Another creative innovation on the PCS is the quick-release function on the throat insert. SawStop has a bail-type handle that swings to engage a lock to hold the insert in place. Posts on the insert, at the rear, slide under catches affixed to the saw and the front is held by the bail lock.

If you want a Professional Cabinet saw from SawStop, there are two things to decide: Do you want a table saw with a 36″ extension table ($2,899) or a 52″ extension table ($2,999), and do you want a mobile base for your saw. That’s it. You can pre-order your saw now for delivery in August , just around the corner.

- Glen Huey

5 thoughts on “A Close Look at the New SawStop Professional Cabinet Saw

  1. Glen

    Mike, the setup to hold the hose was a makeshift design, but the idea, in my opinion, is something the company should look at more closely. SawStop had a simple c-clamp attached to the fence tube. Welded to the clamp was a short piece of rod that terminated in a circle sized to fit the hose. The hose was threaded through the circle and moved easily along with the fence as changes were made.

  2. Glen

    That’s right, Mike. At the show, SawStop used a standard shop vac to collect the dust. In fact, I heard someone associated with SawStop say they actually operated the saw without dust collection at all – the nerve.
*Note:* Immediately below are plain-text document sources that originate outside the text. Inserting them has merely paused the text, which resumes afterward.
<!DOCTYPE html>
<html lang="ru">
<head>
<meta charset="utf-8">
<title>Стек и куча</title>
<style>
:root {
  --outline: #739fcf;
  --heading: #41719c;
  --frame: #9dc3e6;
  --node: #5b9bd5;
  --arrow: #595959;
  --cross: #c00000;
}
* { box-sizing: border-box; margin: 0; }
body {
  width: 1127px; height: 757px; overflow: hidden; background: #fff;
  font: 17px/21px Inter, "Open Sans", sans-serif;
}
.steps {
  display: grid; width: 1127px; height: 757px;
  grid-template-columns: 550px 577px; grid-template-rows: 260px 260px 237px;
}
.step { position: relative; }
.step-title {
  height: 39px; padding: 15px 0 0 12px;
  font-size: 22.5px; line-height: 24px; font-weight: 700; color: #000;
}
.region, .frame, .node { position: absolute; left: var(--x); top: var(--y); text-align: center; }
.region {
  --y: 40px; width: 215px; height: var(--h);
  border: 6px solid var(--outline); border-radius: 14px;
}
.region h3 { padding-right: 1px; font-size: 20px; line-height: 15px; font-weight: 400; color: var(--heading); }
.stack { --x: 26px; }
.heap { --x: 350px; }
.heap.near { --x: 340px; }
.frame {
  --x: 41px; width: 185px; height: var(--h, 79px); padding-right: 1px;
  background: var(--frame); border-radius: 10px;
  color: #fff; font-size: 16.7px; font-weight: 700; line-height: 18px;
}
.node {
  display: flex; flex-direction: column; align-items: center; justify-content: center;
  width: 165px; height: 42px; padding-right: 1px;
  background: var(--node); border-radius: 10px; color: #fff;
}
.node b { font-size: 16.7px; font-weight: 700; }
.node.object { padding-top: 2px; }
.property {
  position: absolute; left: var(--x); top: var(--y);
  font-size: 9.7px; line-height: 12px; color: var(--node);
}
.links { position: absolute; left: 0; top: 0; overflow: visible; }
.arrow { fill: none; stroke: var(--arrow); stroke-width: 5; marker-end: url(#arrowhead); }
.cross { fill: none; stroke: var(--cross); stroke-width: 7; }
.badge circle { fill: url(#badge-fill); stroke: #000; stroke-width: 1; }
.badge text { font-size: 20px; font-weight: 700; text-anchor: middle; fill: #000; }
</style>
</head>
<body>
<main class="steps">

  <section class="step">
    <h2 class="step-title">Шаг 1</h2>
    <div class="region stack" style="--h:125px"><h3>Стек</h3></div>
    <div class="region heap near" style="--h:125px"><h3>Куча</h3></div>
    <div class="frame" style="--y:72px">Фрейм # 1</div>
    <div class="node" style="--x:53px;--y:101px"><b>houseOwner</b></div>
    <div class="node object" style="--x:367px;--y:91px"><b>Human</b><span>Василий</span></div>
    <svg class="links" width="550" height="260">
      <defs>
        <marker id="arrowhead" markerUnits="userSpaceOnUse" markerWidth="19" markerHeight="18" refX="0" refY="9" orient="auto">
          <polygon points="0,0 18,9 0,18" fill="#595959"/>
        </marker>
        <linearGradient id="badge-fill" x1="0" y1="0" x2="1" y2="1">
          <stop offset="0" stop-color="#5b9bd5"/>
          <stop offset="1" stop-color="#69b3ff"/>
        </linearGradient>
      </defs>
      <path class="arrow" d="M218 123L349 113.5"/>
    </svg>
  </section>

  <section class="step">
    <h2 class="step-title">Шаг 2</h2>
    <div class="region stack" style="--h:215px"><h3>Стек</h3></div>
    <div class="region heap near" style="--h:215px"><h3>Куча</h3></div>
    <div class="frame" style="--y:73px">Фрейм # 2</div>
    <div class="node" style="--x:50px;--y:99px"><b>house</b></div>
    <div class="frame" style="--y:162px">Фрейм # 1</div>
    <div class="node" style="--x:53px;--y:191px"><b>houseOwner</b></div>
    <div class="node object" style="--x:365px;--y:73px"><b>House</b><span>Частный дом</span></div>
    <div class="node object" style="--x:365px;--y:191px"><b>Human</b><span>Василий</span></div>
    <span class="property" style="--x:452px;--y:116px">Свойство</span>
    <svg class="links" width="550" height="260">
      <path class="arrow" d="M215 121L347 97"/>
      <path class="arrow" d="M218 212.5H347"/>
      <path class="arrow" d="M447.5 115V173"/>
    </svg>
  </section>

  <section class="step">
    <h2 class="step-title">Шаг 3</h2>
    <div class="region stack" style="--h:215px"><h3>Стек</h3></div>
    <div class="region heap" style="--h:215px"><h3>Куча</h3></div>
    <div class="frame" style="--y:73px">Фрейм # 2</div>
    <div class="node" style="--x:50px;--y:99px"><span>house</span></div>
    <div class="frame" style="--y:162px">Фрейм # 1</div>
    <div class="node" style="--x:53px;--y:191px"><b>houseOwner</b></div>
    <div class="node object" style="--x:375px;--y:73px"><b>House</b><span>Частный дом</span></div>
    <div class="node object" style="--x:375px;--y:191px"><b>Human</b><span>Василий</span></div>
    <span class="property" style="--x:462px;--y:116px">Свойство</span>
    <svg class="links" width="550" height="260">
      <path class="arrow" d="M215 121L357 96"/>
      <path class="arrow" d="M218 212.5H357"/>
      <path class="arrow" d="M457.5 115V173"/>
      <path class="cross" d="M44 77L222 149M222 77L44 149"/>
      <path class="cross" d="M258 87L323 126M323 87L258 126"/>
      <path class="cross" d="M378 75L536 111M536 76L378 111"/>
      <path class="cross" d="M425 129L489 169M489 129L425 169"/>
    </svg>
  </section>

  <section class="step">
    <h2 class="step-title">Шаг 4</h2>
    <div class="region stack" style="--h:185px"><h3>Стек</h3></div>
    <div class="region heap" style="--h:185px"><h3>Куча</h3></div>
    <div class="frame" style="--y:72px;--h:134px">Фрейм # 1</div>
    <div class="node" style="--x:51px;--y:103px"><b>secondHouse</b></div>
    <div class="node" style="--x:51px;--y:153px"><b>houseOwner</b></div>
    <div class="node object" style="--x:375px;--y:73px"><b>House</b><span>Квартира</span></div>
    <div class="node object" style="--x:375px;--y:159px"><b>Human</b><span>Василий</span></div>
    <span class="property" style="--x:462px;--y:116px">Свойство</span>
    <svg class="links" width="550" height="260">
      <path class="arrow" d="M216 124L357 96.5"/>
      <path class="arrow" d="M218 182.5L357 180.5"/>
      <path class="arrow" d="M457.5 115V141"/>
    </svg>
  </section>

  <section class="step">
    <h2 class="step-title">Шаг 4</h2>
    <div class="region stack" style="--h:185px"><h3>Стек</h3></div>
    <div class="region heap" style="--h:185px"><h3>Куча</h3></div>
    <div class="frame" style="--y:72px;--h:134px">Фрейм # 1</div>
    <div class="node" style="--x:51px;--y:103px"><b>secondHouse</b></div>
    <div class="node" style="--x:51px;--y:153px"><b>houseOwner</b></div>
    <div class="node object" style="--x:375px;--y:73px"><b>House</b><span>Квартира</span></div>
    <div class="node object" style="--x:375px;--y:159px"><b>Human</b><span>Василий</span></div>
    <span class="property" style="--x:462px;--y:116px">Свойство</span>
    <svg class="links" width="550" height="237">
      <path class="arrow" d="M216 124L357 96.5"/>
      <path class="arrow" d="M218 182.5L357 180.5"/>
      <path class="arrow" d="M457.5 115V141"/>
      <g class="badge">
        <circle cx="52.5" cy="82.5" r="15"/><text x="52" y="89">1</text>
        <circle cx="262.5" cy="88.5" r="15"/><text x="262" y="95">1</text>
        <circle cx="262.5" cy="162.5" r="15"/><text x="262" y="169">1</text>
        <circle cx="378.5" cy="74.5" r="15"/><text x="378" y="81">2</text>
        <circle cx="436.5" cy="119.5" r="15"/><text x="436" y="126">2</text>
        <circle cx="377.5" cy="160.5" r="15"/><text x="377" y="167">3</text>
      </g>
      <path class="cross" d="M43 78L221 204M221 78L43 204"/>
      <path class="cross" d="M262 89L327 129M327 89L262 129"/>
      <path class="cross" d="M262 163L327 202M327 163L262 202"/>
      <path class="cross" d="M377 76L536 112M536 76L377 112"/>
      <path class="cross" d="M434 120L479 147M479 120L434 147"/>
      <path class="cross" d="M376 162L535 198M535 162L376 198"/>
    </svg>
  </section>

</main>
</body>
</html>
    I would, however, suggest a dust collector to maintain the higher amount of collection.

COMMENT